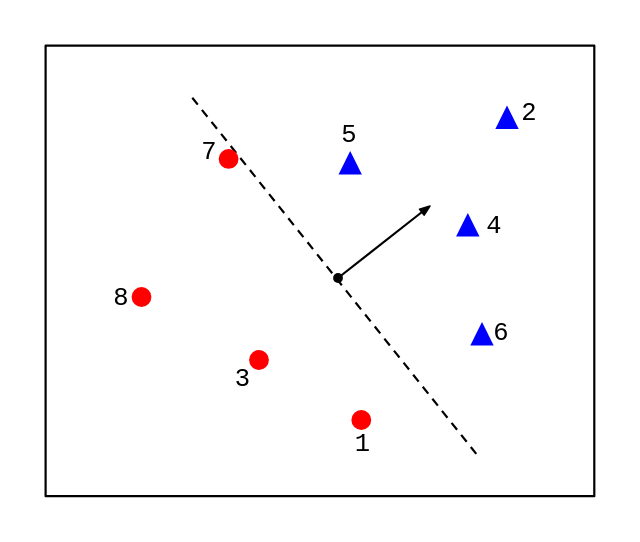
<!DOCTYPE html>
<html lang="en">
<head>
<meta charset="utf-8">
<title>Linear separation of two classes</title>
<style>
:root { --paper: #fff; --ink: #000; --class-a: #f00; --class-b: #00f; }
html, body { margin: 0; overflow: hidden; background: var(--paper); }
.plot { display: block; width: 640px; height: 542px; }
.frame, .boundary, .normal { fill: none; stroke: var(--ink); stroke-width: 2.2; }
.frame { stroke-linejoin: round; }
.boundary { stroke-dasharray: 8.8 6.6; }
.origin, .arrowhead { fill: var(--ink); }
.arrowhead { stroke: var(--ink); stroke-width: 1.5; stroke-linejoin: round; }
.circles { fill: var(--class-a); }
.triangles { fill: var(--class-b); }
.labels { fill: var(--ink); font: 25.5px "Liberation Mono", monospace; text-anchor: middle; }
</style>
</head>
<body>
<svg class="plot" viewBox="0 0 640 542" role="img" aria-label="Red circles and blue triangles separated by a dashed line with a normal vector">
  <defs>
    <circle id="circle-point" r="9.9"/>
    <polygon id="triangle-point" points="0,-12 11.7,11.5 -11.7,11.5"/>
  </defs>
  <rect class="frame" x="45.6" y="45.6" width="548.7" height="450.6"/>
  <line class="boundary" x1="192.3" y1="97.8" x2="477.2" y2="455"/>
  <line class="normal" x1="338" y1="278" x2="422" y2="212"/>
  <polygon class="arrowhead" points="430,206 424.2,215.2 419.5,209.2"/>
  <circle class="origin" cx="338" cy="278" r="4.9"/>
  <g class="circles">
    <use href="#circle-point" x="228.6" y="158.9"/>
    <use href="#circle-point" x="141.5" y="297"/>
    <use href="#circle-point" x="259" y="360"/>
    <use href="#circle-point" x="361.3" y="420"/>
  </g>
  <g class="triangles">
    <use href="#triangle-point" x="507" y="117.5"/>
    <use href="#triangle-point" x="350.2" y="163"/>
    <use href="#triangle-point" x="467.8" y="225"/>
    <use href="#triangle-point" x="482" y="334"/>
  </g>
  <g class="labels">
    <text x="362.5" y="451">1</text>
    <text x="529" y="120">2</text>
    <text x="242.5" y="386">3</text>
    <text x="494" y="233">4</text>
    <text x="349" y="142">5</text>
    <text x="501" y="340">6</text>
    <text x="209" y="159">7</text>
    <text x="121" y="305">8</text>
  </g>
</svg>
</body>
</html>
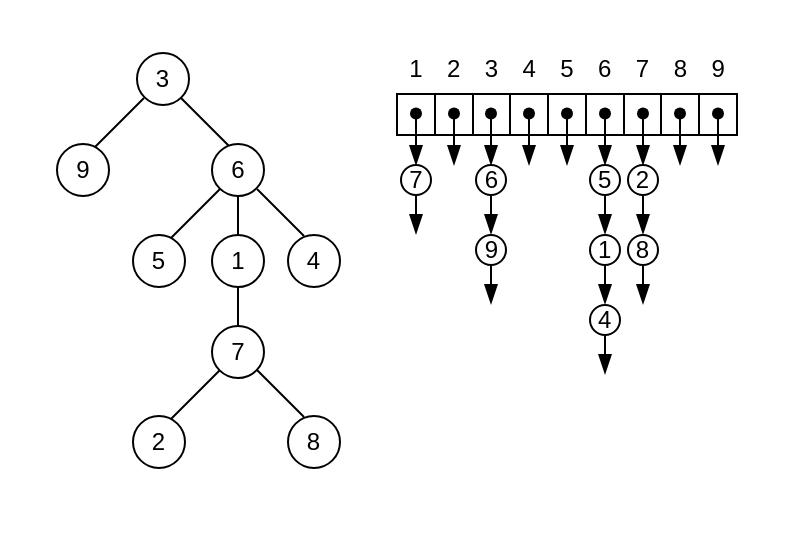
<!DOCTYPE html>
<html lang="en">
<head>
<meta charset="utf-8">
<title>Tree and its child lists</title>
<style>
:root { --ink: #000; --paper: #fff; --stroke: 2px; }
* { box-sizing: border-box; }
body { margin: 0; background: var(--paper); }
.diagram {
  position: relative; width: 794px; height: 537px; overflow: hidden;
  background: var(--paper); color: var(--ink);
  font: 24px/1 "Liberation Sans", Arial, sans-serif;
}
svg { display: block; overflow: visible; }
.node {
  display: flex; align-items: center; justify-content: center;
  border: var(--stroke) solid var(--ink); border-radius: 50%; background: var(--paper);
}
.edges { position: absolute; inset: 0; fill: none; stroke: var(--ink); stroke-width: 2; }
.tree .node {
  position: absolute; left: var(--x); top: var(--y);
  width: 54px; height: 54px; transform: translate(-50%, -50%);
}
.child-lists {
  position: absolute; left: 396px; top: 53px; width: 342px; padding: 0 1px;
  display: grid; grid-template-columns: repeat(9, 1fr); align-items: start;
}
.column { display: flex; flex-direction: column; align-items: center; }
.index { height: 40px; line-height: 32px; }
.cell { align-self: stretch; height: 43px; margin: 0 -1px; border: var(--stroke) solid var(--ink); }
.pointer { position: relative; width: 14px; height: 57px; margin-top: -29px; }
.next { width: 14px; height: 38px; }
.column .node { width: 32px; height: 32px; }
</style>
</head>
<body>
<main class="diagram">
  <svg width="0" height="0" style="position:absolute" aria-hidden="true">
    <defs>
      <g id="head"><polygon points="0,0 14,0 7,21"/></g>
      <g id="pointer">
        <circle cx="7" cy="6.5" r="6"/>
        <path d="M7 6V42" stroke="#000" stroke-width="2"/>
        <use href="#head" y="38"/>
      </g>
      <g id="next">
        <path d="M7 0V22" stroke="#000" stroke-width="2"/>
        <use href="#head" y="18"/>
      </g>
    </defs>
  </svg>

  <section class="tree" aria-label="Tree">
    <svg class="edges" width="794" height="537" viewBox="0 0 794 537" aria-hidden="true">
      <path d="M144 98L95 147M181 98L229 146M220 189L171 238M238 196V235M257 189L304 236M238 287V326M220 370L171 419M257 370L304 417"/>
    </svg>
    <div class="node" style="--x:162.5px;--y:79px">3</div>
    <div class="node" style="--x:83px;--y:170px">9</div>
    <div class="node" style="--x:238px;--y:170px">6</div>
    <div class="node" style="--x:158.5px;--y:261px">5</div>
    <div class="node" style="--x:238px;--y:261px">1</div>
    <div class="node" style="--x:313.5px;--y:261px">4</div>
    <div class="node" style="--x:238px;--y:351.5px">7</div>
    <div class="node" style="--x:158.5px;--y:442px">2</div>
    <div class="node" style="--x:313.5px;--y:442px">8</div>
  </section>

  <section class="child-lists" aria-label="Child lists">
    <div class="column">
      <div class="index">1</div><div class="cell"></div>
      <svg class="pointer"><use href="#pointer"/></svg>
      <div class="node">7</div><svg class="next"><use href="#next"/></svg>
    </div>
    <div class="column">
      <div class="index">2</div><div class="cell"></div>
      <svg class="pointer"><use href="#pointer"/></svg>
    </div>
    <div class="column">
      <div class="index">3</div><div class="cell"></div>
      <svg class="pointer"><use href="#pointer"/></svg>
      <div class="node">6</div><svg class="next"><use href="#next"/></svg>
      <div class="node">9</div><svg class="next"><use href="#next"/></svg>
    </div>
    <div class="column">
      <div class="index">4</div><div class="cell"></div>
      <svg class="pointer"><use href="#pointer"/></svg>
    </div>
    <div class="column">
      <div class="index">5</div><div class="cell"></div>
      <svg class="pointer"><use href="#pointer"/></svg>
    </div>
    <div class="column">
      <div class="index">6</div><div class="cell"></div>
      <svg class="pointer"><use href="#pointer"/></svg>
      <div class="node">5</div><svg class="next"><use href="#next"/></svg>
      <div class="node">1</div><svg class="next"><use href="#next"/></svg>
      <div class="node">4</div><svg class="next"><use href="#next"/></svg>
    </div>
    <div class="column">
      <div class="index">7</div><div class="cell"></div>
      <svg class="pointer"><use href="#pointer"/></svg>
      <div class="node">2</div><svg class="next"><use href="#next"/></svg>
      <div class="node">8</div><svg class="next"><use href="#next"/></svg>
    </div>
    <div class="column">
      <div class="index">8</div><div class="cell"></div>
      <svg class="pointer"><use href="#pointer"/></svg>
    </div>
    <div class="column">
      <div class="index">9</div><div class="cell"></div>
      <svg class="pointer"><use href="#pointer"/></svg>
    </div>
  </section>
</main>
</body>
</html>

━━━

▶ WORK TO BE COMPLETED: In the material above, how many lines include the word "align"? State that number alone.

▶ SOLUTION TO THIS PROBLEM: 4